In the past several months, you may have noticed significant changes in your daily life as a result of COVID-19. One of the greatest changes has been for parents, many of whom previously signed their children up to attend daycare centers, preschools, summer camps, and other care providers. Parents have been quarantined with their children for long periods of time and have accordingly taken on the roles of full-time caregivers, entertainers, and teachers. This has coincided with instabilities in employment status, financial wellbeing, social activity, and other disruptions in daily routines that have led to extraordinary stress. The boundaries between all these parts of our lives feel fragile. More than those of us with children may care to admit, interacting with them while trying to navigate meeting all those other responsibilities is at times frustrating and exhausting.
For as many as 1 in 5 parents, this stress may lead to parental burnout. According to a recent article by Annette Griffith, burnout differs from managing typical stress as it is intense, ongoing, and can negatively impact both parents and children. Now, you may be asking yourself: does this apply to me? Here are some indicators that you may be experiencing parental burnout:
Feeling exhausted: Are you tired all the time? No matter how much sleep you get, do you want to go back to bed? Do you find your mind going blank more often, or more trouble concentrating?
Aches, pains, and upsets: Do you experience more unpleasant physical symptoms than normal? Is your quality of sleep not as good as it was before quarantine?
Emotional distancing: When interacting with your child(ren), is it harder to enjoy their company? Do you find yourself ‘going through the motions’ with them? When they are upset, are you slower to respond than usual?
Feeling useless: Do you ever feel like no matter what you do as a parent, it’s not enough? Do you compare yourself to other parents and feel less than? When something goes wrong at home, is your first reaction ‘I should have been able to get it right’ or ‘I can’t do this’?
Feeling trapped: Remember the game ‘Mouse Trap’? If you see yourself as stuck with a problem that has no solution, or like there are no ways to improve how you feel as a parent, you may have this sign of burnout.
Other things you may want to think about in deciding whether burnout is affecting you are how many stressors are on your plate right now, and how powerful those stressors are. If you are dealing with issues like layoffs or furloughs, securing shelter and food, or simply having no time or place to get away from your kids, your risk for burnout may be higher.

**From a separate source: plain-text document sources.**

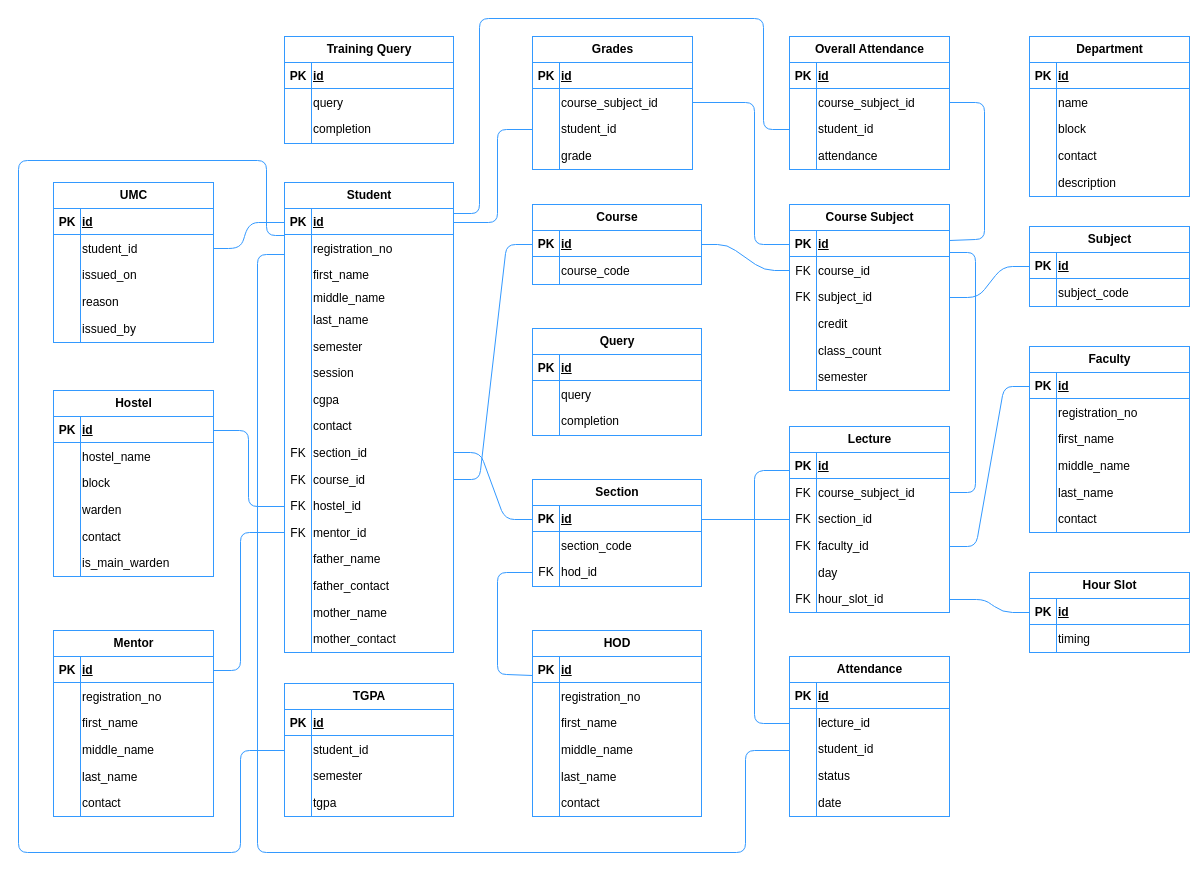
<!DOCTYPE html>
<html lang="en">
<head>
<meta charset="utf-8">
<title>College database schema</title>
<style>
:root { --line: #3399ff; --ink: #000; --paper: #fff; --row: 26.6px; }
* { box-sizing: border-box; margin: 0; padding: 0; }
html, body { width: 1200px; height: 871px; overflow: hidden; background: var(--paper); }
.schema { position: relative; width: 1200px; height: 871px; color: var(--ink); font: 12px/14px "Liberation Sans", Arial, sans-serif; }
.relations { position: absolute; left: 0; top: 0; fill: none; stroke: var(--line); stroke-width: 1; }
.entity { position: absolute; left: calc(var(--x) * 1px); top: calc(var(--y) * 1px); width: 161px; border: 1px solid var(--line); }
.entity.wide { width: 170px; }
.entity h2 { display: flex; align-items: center; justify-content: center; height: 25.9px; border-bottom: 1px solid var(--line); font-size: 12px; }
.entity ul { list-style: none; }
.entity li { display: grid; grid-template-columns: 26px 1fr; height: var(--row); }
.entity li.short { height: 18px; }
.entity li::before { content: ""; display: flex; align-items: center; justify-content: center; }
.entity li.pk::before { content: "PK"; }
.entity li.fk::before { content: "FK"; }
.entity li.pk { border-bottom: 1px solid var(--line); font-weight: bold; }
.entity li.pk span { text-decoration: underline; }
.entity li span { display: flex; align-items: center; padding-left: 1px; border-left: 1px solid var(--line); white-space: nowrap; }
</style>
</head>
<body>
<main class="schema">
<svg class="relations" width="1200" height="871" viewBox="0 0 1200 871" aria-hidden="true">
<g transform="translate(.5 .5)">
<path id="umc-student" d="M213 248H228C240 248 242 243 244 236S249 222 258 222H284"/>
<path id="student-grades" d="M453 222H488Q497 222 497 213V138Q497 129 506 129H532"/>
<path id="student-overall-attendance" d="M453 213H471Q479 213 479 204V27Q479 18 488 18H754Q763 18 763 27V120Q763 129 772 129H789"/>
<path id="student-tgpa" d="M284 235H275Q266 235 266 226V169Q266 160 257 160H27Q18 160 18 169V843Q18 852 27 852H231Q240 852 240 843V759Q240 750 249 750H284"/>
<path id="student-attendance" d="M284 254H266Q257 254 257 263V843Q257 852 266 852H736Q745 852 745 843V759Q745 750 754 750H789"/>
<path id="hostel-student" d="M213 430H239Q248 430 248 439V497Q248 506 257 506H284"/>
<path id="mentor-student" d="M213 670H231Q240 670 240 661V541Q240 532 249 532H284"/>
<path id="student-section" d="M453 452H470Q480 452 483 461L501 510Q505 519 514 519H532"/>
<path id="student-course" d="M453 479H471Q479 479 480 470L505 253Q506 244 515 244H532"/>
<path id="section-lecture" d="M701 519H789"/>
<path id="section-hod" d="M532 572H506Q497 572 497 581V665Q497 674 506 674L532 675"/>
<path id="grades-course-subject" d="M692 102H745Q754 102 754 111V235Q754 244 763 244H789"/>
<path id="overall-attendance-course-subject" d="M949 102H975Q984 102 984 111V230Q984 239 975 239L949 240"/>
<path id="course-course-subject" d="M701 244H717Q727 244 735 250L755 264Q764 270 774 270H789"/>
<path id="course-subject-lecture" d="M949 252H967Q975 252 975 261V483Q975 492 967 492H949"/>
<path id="course-subject-subject" d="M949 297H967Q978 297 984 289L995 275Q1002 266 1012 266H1029"/>
<path id="lecture-faculty" d="M949 546H967Q975 546 977 537L1002 395Q1004 386 1012 386H1029"/>
<path id="lecture-hour-slot" d="M949 599H976Q985 599 991 604L994 606Q1002 612 1012 612H1029"/>
<path id="lecture-attendance" d="M789 470H763Q754 471 754 479V714Q754 723 763 723H789"/>
</g>
</svg>

<section class="entity wide" style="--x:284;--y:36"><h2>Training Query</h2><ul>
<li class="pk"><span>id</span></li><li><span>query</span></li><li><span>completion</span></li></ul></section>

<section class="entity" style="--x:532;--y:36"><h2>Grades</h2><ul>
<li class="pk"><span>id</span></li><li><span>course_subject_id</span></li><li><span>student_id</span></li><li><span>grade</span></li></ul></section>

<section class="entity" style="--x:789;--y:36"><h2>Overall Attendance</h2><ul>
<li class="pk"><span>id</span></li><li><span>course_subject_id</span></li><li><span>student_id</span></li><li><span>attendance</span></li></ul></section>

<section class="entity" style="--x:1029;--y:36"><h2>Department</h2><ul>
<li class="pk"><span>id</span></li><li><span>name</span></li><li><span>block</span></li><li><span>contact</span></li><li><span>description</span></li></ul></section>

<section class="entity" style="--x:53;--y:182"><h2>UMC</h2><ul>
<li class="pk"><span>id</span></li><li><span>student_id</span></li><li><span>issued_on</span></li><li><span>reason</span></li><li><span>issued_by</span></li></ul></section>

<section class="entity wide" style="--x:284;--y:182"><h2>Student</h2><ul>
<li class="pk"><span>id</span></li><li><span>registration_no</span></li><li><span>first_name</span></li><li class="short"><span>middle_name</span></li><li><span>last_name</span></li><li><span>semester</span></li><li><span>session</span></li><li><span>cgpa</span></li><li><span>contact</span></li>
<li class="fk"><span>section_id</span></li><li class="fk"><span>course_id</span></li><li class="fk"><span>hostel_id</span></li><li class="fk"><span>mentor_id</span></li>
<li><span>father_name</span></li><li><span>father_contact</span></li><li><span>mother_name</span></li><li><span>mother_contact</span></li></ul></section>

<section class="entity wide" style="--x:532;--y:204"><h2>Course</h2><ul>
<li class="pk"><span>id</span></li><li><span>course_code</span></li></ul></section>

<section class="entity" style="--x:789;--y:204"><h2>Course Subject</h2><ul>
<li class="pk"><span>id</span></li><li class="fk"><span>course_id</span></li><li class="fk"><span>subject_id</span></li><li><span>credit</span></li><li><span>class_count</span></li><li><span>semester</span></li></ul></section>

<section class="entity" style="--x:1029;--y:226"><h2>Subject</h2><ul>
<li class="pk"><span>id</span></li><li><span>subject_code</span></li></ul></section>

<section class="entity wide" style="--x:532;--y:328"><h2>Query</h2><ul>
<li class="pk"><span>id</span></li><li><span>query</span></li><li><span>completion</span></li></ul></section>

<section class="entity" style="--x:1029;--y:346"><h2>Faculty</h2><ul>
<li class="pk"><span>id</span></li><li><span>registration_no</span></li><li><span>first_name</span></li><li><span>middle_name</span></li><li><span>last_name</span></li><li><span>contact</span></li></ul></section>

<section class="entity" style="--x:53;--y:390"><h2>Hostel</h2><ul>
<li class="pk"><span>id</span></li><li><span>hostel_name</span></li><li><span>block</span></li><li><span>warden</span></li><li><span>contact</span></li><li><span>is_main_warden</span></li></ul></section>

<section class="entity" style="--x:789;--y:426"><h2>Lecture</h2><ul>
<li class="pk"><span>id</span></li><li class="fk"><span>course_subject_id</span></li><li class="fk"><span>section_id</span></li><li class="fk"><span>faculty_id</span></li><li><span>day</span></li><li class="fk"><span>hour_slot_id</span></li></ul></section>

<section class="entity wide" style="--x:532;--y:479"><h2>Section</h2><ul>
<li class="pk"><span>id</span></li><li><span>section_code</span></li><li class="fk"><span>hod_id</span></li></ul></section>

<section class="entity" style="--x:1029;--y:572"><h2>Hour Slot</h2><ul>
<li class="pk"><span>id</span></li><li><span>timing</span></li></ul></section>

<section class="entity" style="--x:53;--y:630"><h2>Mentor</h2><ul>
<li class="pk"><span>id</span></li><li><span>registration_no</span></li><li><span>first_name</span></li><li><span>middle_name</span></li><li><span>last_name</span></li><li><span>contact</span></li></ul></section>

<section class="entity wide" style="--x:532;--y:630"><h2>HOD</h2><ul>
<li class="pk"><span>id</span></li><li><span>registration_no</span></li><li><span>first_name</span></li><li><span>middle_name</span></li><li><span>last_name</span></li><li><span>contact</span></li></ul></section>

<section class="entity" style="--x:789;--y:656"><h2>Attendance</h2><ul>
<li class="pk"><span>id</span></li><li><span>lecture_id</span></li><li><span>student_id</span></li><li><span>status</span></li><li><span>date</span></li></ul></section>

<section class="entity wide" style="--x:284;--y:683"><h2>TGPA</h2><ul>
<li class="pk"><span>id</span></li><li><span>student_id</span></li><li><span>semester</span></li><li><span>tgpa</span></li></ul></section>
</main>
</body>
</html>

Burnout can unintentionally lead to family conflicts, “checked out” parenting, and neglect at a time when children are looking to parents as role models through a time of great unease. If you are experiencing burnout, particularly if you feel guilty or afraid about how you are managing stress as a parent, there are tests and treatments you can receive via telehealth that may help you make a change.
1. Ask your primary care provider or therapist about the Parental Burnout Inventory and Parental Burnout Assessment. These tests can help identify whether you are going through burnout, and how providers can quickly and effectively help you work on specific sources of burnout.
2. Apart from figuring out the causes of parental burnout, doctors and mental healthcare professionals can also provide empathetic and respectful support to you as open-minded listeners to what you’re going through.
The great news is that both of these steps are effective in reducing burnout (according to parents who have been through it!). Yes, you read that right: burnout is not forever (with the right support). Are you breathing a sigh of relief? Me too.
Source: Griffith A. K. (2020). Parental burnout and child maltreatment during the COVID-19 pandemic. Journal of Family Violence. Advance online publication. https://doi.org/10.1007/s10896-020-00172-2